> [Task brief]:
Give the number of lines in the following entries that contain the word "tone", with nothing added.

> [Records]:
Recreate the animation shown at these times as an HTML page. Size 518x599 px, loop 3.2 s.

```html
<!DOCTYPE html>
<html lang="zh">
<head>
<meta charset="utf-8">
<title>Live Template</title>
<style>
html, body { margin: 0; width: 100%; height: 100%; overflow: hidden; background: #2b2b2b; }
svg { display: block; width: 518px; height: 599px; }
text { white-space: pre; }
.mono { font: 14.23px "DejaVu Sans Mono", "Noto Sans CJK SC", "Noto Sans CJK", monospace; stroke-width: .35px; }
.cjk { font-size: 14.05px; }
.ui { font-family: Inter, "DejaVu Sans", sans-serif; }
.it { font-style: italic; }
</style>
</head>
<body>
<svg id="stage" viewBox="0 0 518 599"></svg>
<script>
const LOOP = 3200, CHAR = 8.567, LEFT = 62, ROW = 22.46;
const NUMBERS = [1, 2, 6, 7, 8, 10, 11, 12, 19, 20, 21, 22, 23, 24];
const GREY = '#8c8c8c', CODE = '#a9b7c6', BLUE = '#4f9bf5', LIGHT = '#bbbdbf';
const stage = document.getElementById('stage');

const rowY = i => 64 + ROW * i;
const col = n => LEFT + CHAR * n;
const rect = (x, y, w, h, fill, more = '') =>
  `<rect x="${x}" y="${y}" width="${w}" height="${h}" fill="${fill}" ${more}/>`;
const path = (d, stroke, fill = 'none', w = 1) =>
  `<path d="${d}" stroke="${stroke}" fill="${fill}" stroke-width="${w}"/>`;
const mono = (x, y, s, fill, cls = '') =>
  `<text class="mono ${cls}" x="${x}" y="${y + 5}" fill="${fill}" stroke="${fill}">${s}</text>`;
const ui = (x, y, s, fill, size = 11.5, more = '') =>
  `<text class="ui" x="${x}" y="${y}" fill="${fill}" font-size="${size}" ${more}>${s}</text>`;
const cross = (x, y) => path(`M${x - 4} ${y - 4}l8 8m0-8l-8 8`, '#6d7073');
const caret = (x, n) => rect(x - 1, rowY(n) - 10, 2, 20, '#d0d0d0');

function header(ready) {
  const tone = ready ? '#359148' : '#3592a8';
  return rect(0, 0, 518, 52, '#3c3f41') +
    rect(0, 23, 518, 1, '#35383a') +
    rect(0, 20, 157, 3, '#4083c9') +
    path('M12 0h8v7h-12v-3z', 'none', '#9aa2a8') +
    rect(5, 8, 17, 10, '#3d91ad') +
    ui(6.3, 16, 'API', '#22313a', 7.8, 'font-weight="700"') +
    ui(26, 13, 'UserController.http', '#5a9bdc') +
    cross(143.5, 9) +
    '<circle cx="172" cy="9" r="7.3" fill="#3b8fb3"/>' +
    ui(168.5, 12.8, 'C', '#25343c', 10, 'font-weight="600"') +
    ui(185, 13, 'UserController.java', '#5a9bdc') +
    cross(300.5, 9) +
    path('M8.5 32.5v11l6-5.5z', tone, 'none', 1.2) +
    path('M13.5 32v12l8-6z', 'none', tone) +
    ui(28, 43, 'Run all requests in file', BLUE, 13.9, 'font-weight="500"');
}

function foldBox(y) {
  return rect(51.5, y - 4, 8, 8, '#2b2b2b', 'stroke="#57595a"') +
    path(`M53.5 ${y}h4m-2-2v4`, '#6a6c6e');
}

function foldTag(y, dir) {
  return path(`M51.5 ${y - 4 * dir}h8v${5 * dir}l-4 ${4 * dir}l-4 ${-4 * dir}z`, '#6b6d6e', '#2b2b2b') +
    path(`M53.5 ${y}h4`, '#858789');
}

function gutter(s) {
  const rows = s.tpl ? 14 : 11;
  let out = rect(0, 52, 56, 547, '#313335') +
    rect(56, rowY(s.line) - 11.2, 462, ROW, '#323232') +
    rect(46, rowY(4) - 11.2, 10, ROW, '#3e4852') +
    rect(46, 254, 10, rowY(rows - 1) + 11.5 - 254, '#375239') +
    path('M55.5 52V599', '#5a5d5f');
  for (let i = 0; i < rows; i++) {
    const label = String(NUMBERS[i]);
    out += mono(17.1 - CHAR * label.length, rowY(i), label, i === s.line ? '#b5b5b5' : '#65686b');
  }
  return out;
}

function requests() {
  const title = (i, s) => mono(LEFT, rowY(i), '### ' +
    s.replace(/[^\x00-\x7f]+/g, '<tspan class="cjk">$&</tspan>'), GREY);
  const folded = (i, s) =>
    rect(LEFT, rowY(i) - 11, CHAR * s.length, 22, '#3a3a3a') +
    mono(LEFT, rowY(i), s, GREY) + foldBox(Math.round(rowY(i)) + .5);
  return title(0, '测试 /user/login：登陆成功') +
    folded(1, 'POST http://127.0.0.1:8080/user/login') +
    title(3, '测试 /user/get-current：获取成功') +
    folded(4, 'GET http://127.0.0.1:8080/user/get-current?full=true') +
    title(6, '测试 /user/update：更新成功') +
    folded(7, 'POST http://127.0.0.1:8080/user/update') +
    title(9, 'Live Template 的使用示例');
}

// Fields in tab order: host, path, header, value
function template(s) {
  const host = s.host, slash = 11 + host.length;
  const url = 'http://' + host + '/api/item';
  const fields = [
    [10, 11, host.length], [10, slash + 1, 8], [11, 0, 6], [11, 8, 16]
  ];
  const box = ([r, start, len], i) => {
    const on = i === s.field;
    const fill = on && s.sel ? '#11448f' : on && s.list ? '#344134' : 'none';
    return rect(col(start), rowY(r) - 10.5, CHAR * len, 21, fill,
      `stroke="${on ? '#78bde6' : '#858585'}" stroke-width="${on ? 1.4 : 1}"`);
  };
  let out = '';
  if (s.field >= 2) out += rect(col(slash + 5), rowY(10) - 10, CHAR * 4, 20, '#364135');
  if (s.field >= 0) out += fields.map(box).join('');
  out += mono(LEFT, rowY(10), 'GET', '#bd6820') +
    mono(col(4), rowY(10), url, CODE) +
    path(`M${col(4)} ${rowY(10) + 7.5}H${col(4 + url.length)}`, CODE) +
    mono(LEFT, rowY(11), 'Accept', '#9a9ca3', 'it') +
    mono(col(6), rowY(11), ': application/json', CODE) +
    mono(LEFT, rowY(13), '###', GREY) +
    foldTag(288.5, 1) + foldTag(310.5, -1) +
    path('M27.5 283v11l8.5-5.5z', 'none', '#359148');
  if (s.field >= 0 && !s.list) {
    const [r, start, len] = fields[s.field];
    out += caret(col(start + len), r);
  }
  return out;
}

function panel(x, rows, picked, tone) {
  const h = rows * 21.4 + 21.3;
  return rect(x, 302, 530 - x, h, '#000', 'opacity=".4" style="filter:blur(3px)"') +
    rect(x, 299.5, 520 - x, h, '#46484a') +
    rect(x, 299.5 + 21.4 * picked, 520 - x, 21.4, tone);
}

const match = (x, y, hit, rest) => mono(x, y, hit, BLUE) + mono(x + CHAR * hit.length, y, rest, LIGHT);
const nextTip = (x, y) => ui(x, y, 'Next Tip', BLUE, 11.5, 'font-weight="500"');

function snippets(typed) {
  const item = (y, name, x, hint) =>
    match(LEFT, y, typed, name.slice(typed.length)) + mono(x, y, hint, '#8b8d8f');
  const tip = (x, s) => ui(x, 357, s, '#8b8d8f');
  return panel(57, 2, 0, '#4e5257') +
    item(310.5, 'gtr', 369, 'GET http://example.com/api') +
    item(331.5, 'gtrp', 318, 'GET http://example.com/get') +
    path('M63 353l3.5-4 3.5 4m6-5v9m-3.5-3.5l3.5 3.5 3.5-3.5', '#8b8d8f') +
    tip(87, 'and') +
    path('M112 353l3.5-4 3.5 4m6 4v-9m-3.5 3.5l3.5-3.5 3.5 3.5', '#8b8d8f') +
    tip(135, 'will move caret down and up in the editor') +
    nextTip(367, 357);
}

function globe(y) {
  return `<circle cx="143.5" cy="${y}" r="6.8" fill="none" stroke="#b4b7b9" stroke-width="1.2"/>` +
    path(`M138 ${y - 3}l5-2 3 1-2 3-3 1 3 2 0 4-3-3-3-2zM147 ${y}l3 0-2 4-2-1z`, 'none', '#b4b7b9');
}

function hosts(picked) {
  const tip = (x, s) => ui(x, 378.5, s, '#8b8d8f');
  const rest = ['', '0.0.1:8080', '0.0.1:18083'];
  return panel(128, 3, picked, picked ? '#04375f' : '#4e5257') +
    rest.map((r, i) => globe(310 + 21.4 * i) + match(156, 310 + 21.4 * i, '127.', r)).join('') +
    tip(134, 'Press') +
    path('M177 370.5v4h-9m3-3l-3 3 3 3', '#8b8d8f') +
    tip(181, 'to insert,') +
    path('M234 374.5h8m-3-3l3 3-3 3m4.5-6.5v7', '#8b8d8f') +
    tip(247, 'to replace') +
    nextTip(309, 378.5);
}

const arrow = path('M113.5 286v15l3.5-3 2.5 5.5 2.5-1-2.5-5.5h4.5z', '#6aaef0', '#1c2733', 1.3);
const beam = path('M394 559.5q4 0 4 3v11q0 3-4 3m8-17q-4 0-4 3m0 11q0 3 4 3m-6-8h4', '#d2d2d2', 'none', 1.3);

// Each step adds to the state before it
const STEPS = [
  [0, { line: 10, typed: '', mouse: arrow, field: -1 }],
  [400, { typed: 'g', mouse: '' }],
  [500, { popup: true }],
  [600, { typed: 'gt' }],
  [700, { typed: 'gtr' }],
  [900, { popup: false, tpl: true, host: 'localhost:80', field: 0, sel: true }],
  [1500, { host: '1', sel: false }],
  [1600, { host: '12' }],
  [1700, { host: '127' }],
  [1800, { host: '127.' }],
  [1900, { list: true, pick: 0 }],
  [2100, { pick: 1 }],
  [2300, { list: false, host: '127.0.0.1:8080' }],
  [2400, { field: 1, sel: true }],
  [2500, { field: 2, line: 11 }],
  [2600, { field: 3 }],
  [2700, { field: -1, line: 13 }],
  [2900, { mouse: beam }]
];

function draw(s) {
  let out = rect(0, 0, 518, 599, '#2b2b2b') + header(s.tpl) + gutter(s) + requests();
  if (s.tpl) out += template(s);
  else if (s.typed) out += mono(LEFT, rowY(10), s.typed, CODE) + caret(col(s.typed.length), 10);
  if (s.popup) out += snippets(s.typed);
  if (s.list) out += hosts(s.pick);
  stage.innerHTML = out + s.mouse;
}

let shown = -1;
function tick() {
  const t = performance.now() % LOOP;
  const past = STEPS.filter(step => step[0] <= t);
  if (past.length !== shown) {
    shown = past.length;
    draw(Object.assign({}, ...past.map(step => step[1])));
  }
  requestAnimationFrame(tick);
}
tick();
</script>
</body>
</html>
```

> [Task solution]:
5